“Marine fish production requires little or no freshwater, whereas generating terrestrial protein such as meat, eggs or crops requires large amounts of water,” Ms Gephart told environmentalresearchweb. “So consuming marine protein instead of terrestrial protein represents a freshwater saving and contributes to a low water footprint diet.”
Calculating the water footprints of different food groups also helps to identify countries that may struggle to produce adequate supplies of protein should populations of marine fish decline.
Gephart and her colleagues found that, globally, replacing marine protein with terrestrial protein would require an additional 350 cubic km of water per year. As an estimated 7600 cubic km of water per year is used for human food production, marine protein currently provides water savings of 4.6 per cent.
While this global figure is relatively small, the researchers found that in some countries the saving can be as high as 50 per cent.
“We found the highest water saving from marine protein in the Maldives,” said Ms Gephart. “This figure shows that the Maldives are very dependent on marine protein and as the amount of land available for capturing freshwater and producing terrestrial protein is small, the Maldives may struggle to generate enough terrestrial protein domestically should fish stocks decline.”
As well as the Maldives, the team rated the Republic of Korea and Barbados as receiving the greatest water benefit from marine protein, and consequently as most vulnerable to the loss of this protein. Only four countries have sufficient renewable water resources but insufficient land: Japan, Brunei Darussalam, Trinidad and Tobago, and Bangladesh.
“These countries may be able to increase terrestrial food production if yield can be increased on available agricultural land,” said Ms Gephart. “But they may be more likely to import terrestrial protein.”
The researchers also identified countries that have sufficient land, but insufficient water.

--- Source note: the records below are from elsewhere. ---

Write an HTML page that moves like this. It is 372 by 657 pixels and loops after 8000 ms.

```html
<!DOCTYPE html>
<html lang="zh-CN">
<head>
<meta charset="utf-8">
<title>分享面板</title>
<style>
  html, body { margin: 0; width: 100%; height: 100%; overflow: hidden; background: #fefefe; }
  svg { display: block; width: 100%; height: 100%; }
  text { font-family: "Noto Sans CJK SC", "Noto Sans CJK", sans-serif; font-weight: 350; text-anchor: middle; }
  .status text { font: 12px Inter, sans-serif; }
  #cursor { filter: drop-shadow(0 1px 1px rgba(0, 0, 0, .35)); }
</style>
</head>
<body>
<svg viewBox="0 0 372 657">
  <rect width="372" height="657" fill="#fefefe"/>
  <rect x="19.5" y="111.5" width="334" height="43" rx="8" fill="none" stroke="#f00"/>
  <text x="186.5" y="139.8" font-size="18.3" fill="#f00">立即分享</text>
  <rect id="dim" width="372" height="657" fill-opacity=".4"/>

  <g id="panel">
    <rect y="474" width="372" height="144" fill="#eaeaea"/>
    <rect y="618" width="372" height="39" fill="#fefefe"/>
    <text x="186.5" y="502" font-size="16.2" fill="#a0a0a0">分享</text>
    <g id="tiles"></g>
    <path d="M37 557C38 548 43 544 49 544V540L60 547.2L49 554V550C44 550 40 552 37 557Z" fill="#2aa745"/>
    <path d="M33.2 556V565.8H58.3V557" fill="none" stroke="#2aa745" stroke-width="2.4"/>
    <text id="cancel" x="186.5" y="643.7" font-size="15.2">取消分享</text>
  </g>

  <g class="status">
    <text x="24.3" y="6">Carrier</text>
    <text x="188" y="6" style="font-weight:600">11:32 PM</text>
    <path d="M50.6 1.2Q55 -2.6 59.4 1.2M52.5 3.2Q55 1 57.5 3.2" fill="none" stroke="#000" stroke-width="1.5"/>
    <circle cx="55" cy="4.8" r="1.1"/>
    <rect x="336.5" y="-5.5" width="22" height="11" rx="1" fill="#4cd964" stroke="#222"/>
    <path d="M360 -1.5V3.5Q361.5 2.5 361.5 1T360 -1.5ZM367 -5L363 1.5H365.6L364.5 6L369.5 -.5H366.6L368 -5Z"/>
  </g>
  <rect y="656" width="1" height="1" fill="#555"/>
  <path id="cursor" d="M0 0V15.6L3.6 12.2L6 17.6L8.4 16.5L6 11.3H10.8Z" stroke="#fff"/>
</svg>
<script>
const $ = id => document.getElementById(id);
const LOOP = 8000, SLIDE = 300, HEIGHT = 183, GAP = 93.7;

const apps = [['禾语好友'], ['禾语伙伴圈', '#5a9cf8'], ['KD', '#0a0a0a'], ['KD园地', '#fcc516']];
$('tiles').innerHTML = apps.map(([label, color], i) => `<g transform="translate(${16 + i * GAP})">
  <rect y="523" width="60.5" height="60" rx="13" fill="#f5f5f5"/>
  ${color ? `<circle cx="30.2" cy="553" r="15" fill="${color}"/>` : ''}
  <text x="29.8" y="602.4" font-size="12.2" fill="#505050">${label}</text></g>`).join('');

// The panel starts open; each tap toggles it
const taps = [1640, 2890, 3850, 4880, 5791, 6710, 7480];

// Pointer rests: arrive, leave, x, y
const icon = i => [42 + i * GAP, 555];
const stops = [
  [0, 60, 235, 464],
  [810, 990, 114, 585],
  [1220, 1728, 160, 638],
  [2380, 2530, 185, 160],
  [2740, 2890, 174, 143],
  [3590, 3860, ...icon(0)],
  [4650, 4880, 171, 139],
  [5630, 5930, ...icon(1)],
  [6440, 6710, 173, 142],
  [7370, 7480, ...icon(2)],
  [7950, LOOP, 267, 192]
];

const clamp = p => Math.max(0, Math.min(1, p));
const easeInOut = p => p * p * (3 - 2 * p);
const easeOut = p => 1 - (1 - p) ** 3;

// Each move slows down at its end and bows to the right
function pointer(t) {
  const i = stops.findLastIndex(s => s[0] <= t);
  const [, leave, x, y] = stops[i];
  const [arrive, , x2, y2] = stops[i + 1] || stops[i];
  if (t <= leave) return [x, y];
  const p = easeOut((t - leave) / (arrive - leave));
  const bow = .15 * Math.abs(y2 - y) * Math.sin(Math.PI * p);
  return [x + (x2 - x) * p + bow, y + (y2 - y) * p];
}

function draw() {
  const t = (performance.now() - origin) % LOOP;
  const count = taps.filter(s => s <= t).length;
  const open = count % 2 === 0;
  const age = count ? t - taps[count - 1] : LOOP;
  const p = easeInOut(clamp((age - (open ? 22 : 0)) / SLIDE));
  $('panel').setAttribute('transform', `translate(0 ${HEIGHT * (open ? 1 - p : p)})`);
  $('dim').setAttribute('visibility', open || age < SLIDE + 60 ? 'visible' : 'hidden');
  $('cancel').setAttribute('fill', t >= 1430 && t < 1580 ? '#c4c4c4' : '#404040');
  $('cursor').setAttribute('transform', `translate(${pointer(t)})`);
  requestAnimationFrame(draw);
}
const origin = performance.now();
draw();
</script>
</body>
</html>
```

These include much of the Middle East and North Africa, and parts of Sub-Saharan Africa.
Ms Gephart hopes the study, which has been published in Environmental Research Letters (ERL), will highlight the fact that water resources and food security are often linked, directly or indirectly.